Sunday 3 December 2017

The Little Grebe under the willow tree near the bridge caught a perch which it just managed to swallow.

Usually Little Grebes circulate round the lake, but this one seems to have found a good spot and is staying there.

Just the other side of the bridge, a Cormorant was fishing over the wire baskets of twigs which serve as a fish hatchery. But this area is pretty well fished out, and it didn't catch anything while I was there.

The same Cormorant balanced precariously as it walked up a chain to get on to a post.

Another was drying its wings on the fallen chestnut tree near Peter Pan, ignoring the drizzle which was probably making them wetter.

At the island, the Grey Heron was on the nest again.

The pair really do seem to be reclaiming it, long before the breeding season. Its mate was in the water below, getting out of its depth. Herons can swim, but not well and they avoid it if possible.

Most of the Herring Gulls on the Serpentine are young, first- or second-winter birds. This must reflect prodigious breeding success at the nearby nest sites in Paddington.

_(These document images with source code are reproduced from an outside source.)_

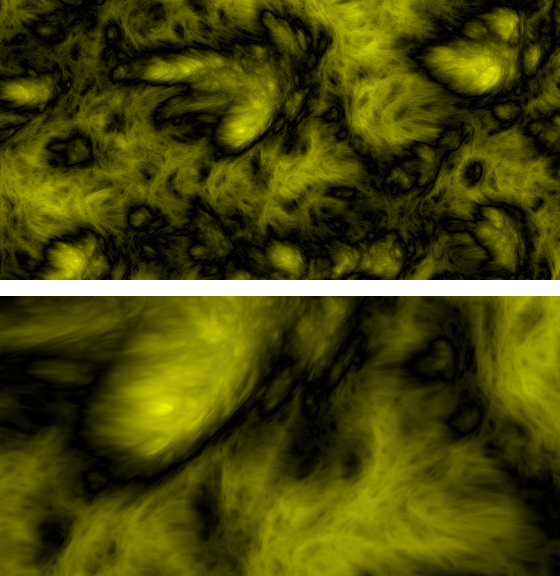
Top: the whole. Bottom: its middle third, enlarged.
Give the GLSL for this texture, as a WebGL 2 fragment shader.

```glsl
#version 300 es
precision highp float;

uniform vec2 u_resolution;
out vec4 fragColor;

// Values to tune
const int   OCTAVES    = 7;
const int   WAVES      = 9;      // sines per octave
const float BASE_FREQ  = 1.35;   // cycles per canvas height
const float LACUNARITY = 2.0;
const float GAIN       = 0.6;
const float WARP       = 0.05;   // octave-to-octave drift, in cycles
const float CREASE     = 0.5;    // share of folded, thin bright filaments
const float CONTRAST   = 0.30;
const float BIAS       = 0.12;
const float VEIN_SOFT  = 0.015;  // rounding of the dark vein floor
const float SEED       = 17.0;
const vec3  TINT       = vec3(0.99, 1.0, 0.012);
const float PI         = 3.14159;

float hash(float n) {
    return fract(sin(n * 12.9898 + 4.1414) * 43758.5);
}

// Sum of sines in scattered directions, with zero mean and unit variance
float waveField(vec2 p, float seed) {
    float sum = 0.0;
    for (int i = 0; i < WAVES; i++) {
        float id = seed + float(i) * 3.0;
        float angle = PI * (float(i) + hash(id)) / float(WAVES);
        float freq = mix(0.65, 1.35, hash(id + 1.0));
        float phase = hash(id + 2.0);
        vec2 dir = vec2(cos(angle), sin(angle));
        sum += sin(2.0 * PI * (dot(p, dir) * freq + phase));
    }
    return sum * sqrt(2.0 / float(WAVES));
}

// Blends a smooth field with its fold, keeping the variance near one
float creased(float x) {
    float ridge = (0.8 - abs(x)) / 0.6;
    return mix(x, ridge, CREASE) / length(vec2(1.0 - CREASE, CREASE));
}

// Signed fractal cloud, each octave drifting with the coarser ones
float cloud(vec2 p) {
    float sum = 0.0, power = 0.0, amp = 1.0, freq = BASE_FREQ;
    float previous = 0.0;
    for (int i = 0; i < OCTAVES; i++) {
        float x = waveField(p * freq, SEED + float(i) * 41.0);
        sum += amp * (i == 0 ? x : creased(x));
        power += amp * amp;
        p += WARP / freq * vec2(x, previous - x * 0.5);
        previous = x;
        amp *= GAIN;
        freq *= LACUNARITY;
    }
    return sum * inversesqrt(power);
}

void main() {
    vec2 p = gl_FragCoord.xy / u_resolution.y;

    // Folding at zero leaves dark veins between the glowing clouds
    float density = BIAS + CONTRAST * cloud(p);
    float glow = length(vec2(density, VEIN_SOFT)) - VEIN_SOFT;

    fragColor = vec4(clamp(glow, 0.0, 1.0) * TINT, 1.0);
}
```
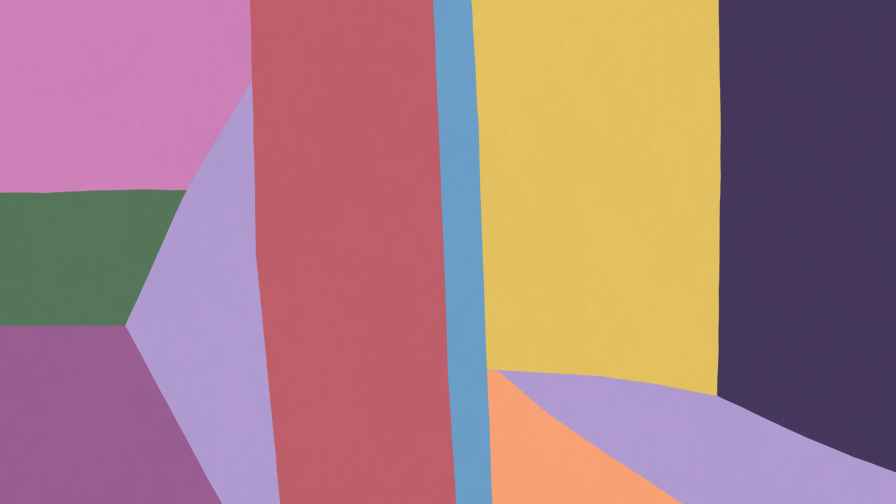
Give the GLSL for this background, as a Shadertoy shader.

```glsl
// Flat painted colour panels with hand-cut edges and a faint brushed texture.

const vec3 PINK     = vec3(0.807, 0.502, 0.722);
const vec3 GREEN    = vec3(0.335, 0.460, 0.350);
const vec3 PLUM     = vec3(0.600, 0.368, 0.567);
const vec3 LAVENDER = vec3(0.688, 0.604, 0.815);
const vec3 RED      = vec3(0.742, 0.370, 0.415);
const vec3 BLUE     = vec3(0.418, 0.620, 0.780);
const vec3 YELLOW   = vec3(0.893, 0.755, 0.372);
const vec3 NAVY     = vec3(0.270, 0.216, 0.362);
const vec3 ORANGE   = vec3(0.970, 0.630, 0.458);

float hash(vec2 p) {
    return fract(sin(dot(p, vec2(127.1, 311.7))) * 43758.5453);
}

float noise(vec2 p) {
    vec2 i = floor(p), f = fract(p);
    f = f * f * (3.0 - 2.0 * f);
    return mix(mix(hash(i), hash(i + vec2(1, 0)), f.x),
               mix(hash(i + vec2(0, 1)), hash(i + vec2(1, 1)), f.x), f.y);
}

// Layered noise, centred on zero
float fbm(vec2 p) {
    float sum = 0.0, amp = 0.5;
    for (int i = 0; i < 4; i++) {
        sum += amp * (noise(p) - 0.5);
        p = p * 2.03 + 17.3;
        amp *= 0.5;
    }
    return sum;
}

// Edge through five evenly spaced knots, t from 0 to 1
float edge(float t, float knots[5]) {
    float s = clamp(t, 0.0, 1.0) * 4.0;
    int i = min(int(s), 3);
    return mix(knots[i], knots[i + 1], s - float(i));
}

// Paints a colour where the signed distance is positive
vec3 paint(vec3 base, vec3 colour, float d, float soft) {
    return mix(base, colour, smoothstep(-soft, soft, d));
}

// Left wall: three stacked panels beside a folded lavender strip
vec3 leftSide(vec2 p, float soft) {
    float pinkBase = edge(p.x / 0.37, float[5](0.618, 0.617, 0.622, 0.624, 0.623));
    float fold = max(max(0.248 + 0.4535 * (p.y - 0.354), 0.370 + 0.6 * (p.y - 0.623)),
                     0.248 - 0.542 * (p.y - 0.354));
    vec3 col = paint(PLUM, GREEN, p.y - 0.354, soft);
    col = paint(col, PINK, p.y - pinkBase, soft);
    return paint(col, LAVENDER, p.x - fold, soft);
}

// Right wall: yellow and navy panels above a lavender floor and orange wedge
vec3 rightSide(vec2 p, float soft) {
    float wedgeTop = edge((p.x - 0.986) / 0.368, float[5](0.266, 0.187, 0.122, 0.062, 0.0));
    float yellowBase = edge((p.x - 0.968) / 0.456, float[5](0.267, 0.260, 0.2535, 0.236, 0.215));
    float navyBase = edge((p.x - 1.424) / 0.354, float[5](0.215, 0.172, 0.132, 0.095, 0.0625));
    float corner = edge(p.y, float[5](1.4236, 1.4236, 1.428, 1.4305, 1.426));
    float wedge = p.x < 1.354 ? wedgeTop - p.y : -1.0;
    vec3 floorCol = paint(LAVENDER, ORANGE, wedge, soft);
    vec3 yellowPart = paint(floorCol, YELLOW, p.y - yellowBase, soft);
    vec3 navyPart = paint(floorCol, NAVY, p.y - navyBase, soft);
    return paint(yellowPart, navyPart, p.x - corner, soft);
}

void mainImage(out vec4 fragColor, in vec2 fragCoord) {
    vec2 p = fragCoord / iResolution.y;
    float soft = 0.8 / iResolution.y;

    // Slight wobble of the hand-cut edges
    vec2 q = p + 0.003 * vec2(fbm(p * 14.0), fbm(p * 14.0 + 40.0));

    // Side walls and the two upright bands between them
    float redLeft = edge(q.y, float[5](0.556, 0.532, 0.508, 0.503, 0.496));
    float redRight = edge(q.y, float[5](0.905, 0.889, 0.881, 0.870, 0.859));
    float blueRight = edge(q.y, float[5](0.977, 0.967, 0.957, 0.950, 0.935));
    vec3 col = paint(leftSide(q, soft), RED, q.x - redLeft, soft);
    col = paint(col, BLUE, q.x - redRight, soft);
    col = paint(col, rightSide(q, soft), q.x - blueRight, soft);

    // Cloudy pigment and fine brush grain
    float pigment = fbm(p * vec2(9.0, 6.0)) * 0.025;
    float grain = fbm(p * vec2(70.0, 45.0) + 8.0) * 0.025;
    col *= 1.0 + pigment + grain;

    fragColor = vec4(col, 1.0);
}
```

At the Vista, the pale Mallard drake was beside a normal one. Ducks, like most birds, have two forms of the dark pigment melanin, one of them black (eumelanin) and the other reddish (phaeomelanin). This bird has low levels of the first. The technical name for this colour variation is, very obviously, 'brown'. The mutation has also reduced the iridescence of his head, which is a dull brownish green without much shine.

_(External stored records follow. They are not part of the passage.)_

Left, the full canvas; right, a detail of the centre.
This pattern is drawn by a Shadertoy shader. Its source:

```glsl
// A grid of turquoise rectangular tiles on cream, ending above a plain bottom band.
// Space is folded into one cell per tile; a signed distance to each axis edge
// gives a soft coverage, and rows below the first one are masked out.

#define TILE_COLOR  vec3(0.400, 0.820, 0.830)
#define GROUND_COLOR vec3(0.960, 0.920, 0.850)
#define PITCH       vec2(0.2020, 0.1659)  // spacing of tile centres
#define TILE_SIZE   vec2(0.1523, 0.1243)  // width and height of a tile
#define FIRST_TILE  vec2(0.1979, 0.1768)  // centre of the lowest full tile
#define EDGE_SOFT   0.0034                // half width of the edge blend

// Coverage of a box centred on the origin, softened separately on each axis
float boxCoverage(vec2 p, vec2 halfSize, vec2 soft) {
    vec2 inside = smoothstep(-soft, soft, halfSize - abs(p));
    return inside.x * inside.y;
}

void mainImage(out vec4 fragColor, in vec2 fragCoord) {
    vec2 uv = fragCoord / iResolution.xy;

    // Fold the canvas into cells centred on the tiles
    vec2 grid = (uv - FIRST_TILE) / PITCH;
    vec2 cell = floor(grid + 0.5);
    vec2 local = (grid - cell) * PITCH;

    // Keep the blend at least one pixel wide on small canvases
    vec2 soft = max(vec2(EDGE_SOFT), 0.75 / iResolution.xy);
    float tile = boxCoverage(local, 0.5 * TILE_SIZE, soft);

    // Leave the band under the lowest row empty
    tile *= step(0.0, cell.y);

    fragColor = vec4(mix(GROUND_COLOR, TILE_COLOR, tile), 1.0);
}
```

At the island, a pair of Shovellers confronted each other. It was not a loving greeting, because a moment later the female rushed away frantically.

A pair of Rose-Ringed Parakeets had a similar meeting in a tree near the bridge. Again, it was the female who flew off.

The female Little Owl near the Henry Moore sculpture was sitting out in the rain. She is a tougher bird than the other Little Owls, who retreat into their holes at the first sign of foul weather.

This Carrion Crow was on the edge of the lake near the Winter Wasteland. I couldn't work out what it was eating, but it seemed very intent on it and was keeping another crow away. Looking closely at the picture showed that it was a roasted chestnut -- no wonder the crow was so keen on it.

A Robin sang furiously in the Rose Garden, defending its territory from another only a few yards away.

A Wren stared at the camera from a bush in the reed bed at the east end of the Serpentine. There's a large colony of Wrens in this area.

We must have a picture of a Blue Tit occasionally, just as a reminder of how pretty they are.


  1. That is a very large fish the Little Grebe is trying to eat. Little Grebes always surprise me.

    I wish all duels were as pretty and aesthetically pleasing as the one the Robins are carrying on. I know, to them it's quite serious business. It's a bit of cognitive dissonance for me.

    Wrens seem to be doing very well in the park!

    1. The smallest birds, such as Wrens and Goldcrests, are doing well because there have been several successive mild winters with only a few frosty days.